━━━ Given information ━━━

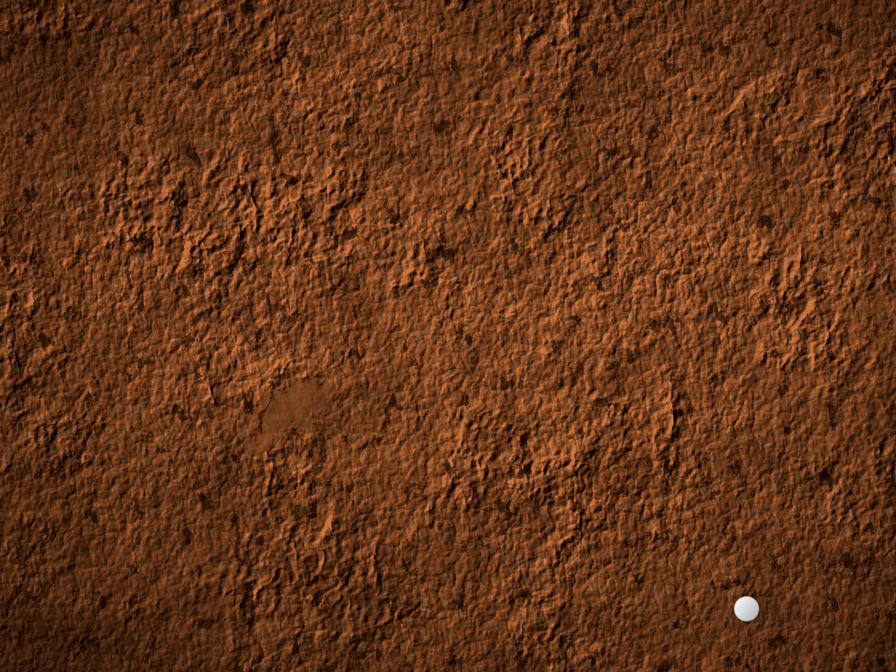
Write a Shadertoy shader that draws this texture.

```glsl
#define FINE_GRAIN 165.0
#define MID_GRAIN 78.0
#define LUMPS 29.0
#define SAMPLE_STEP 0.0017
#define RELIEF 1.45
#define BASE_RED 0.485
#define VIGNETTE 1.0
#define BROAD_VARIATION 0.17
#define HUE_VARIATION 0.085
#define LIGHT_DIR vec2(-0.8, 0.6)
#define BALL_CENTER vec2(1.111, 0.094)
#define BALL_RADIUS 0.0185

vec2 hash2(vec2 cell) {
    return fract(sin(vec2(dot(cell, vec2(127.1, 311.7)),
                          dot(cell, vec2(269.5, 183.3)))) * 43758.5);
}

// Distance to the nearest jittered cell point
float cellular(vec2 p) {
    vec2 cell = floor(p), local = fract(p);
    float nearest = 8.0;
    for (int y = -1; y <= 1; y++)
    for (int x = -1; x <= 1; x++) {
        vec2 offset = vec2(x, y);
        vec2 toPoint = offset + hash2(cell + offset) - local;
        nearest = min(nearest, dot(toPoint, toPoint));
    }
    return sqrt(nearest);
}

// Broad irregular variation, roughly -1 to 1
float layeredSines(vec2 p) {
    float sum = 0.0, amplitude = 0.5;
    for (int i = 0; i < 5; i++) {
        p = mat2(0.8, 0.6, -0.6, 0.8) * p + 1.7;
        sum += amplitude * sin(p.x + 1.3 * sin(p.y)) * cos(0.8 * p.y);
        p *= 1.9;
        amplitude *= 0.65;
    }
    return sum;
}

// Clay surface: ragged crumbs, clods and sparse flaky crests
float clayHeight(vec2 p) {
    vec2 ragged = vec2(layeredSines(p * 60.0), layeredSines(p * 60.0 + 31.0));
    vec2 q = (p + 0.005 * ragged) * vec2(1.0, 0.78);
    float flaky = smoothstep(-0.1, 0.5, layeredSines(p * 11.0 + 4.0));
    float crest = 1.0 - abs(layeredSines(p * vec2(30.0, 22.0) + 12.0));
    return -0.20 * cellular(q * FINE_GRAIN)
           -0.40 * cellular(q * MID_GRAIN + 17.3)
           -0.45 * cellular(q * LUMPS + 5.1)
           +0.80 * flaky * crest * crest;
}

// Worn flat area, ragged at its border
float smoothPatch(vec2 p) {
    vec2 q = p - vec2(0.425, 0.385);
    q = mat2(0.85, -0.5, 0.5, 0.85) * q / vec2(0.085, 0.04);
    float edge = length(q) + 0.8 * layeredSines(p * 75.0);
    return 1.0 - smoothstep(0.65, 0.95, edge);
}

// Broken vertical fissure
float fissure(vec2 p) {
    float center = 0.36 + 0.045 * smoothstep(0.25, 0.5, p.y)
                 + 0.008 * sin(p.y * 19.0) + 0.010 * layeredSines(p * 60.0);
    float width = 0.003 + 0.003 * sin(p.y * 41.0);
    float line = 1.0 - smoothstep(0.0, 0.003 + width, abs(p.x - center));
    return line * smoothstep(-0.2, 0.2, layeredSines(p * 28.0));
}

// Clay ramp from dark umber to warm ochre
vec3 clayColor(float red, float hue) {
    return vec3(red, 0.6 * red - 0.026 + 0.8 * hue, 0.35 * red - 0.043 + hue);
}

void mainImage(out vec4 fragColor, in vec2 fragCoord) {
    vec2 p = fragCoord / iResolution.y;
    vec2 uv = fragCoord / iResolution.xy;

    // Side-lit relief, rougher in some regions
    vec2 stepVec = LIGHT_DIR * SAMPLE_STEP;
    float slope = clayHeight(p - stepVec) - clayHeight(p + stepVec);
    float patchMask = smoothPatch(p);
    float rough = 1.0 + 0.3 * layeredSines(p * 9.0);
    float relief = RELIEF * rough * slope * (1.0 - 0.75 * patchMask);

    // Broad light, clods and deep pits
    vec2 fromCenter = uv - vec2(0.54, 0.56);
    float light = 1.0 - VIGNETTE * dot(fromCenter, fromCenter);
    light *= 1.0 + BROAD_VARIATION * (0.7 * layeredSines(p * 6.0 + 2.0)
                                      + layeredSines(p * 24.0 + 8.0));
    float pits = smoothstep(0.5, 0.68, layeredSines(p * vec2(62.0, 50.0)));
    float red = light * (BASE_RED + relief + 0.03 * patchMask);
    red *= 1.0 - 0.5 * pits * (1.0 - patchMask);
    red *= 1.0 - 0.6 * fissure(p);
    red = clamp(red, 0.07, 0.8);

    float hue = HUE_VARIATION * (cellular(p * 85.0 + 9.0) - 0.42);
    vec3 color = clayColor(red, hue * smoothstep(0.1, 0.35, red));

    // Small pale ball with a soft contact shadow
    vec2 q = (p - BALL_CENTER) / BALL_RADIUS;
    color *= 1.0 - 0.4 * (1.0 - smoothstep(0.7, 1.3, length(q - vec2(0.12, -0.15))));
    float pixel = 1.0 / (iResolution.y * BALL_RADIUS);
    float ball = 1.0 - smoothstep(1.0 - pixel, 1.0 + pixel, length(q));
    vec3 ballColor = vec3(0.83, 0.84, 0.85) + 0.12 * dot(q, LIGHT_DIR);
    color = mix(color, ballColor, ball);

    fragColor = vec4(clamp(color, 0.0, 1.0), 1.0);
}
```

━━━

● **Exercise objective**: Show the lines in the entries above that include the string "clamp".

● **Answer area**:
    red = clamp(red, 0.07, 0.8);
    fragColor = vec4(clamp(color, 0.0, 1.0), 1.0);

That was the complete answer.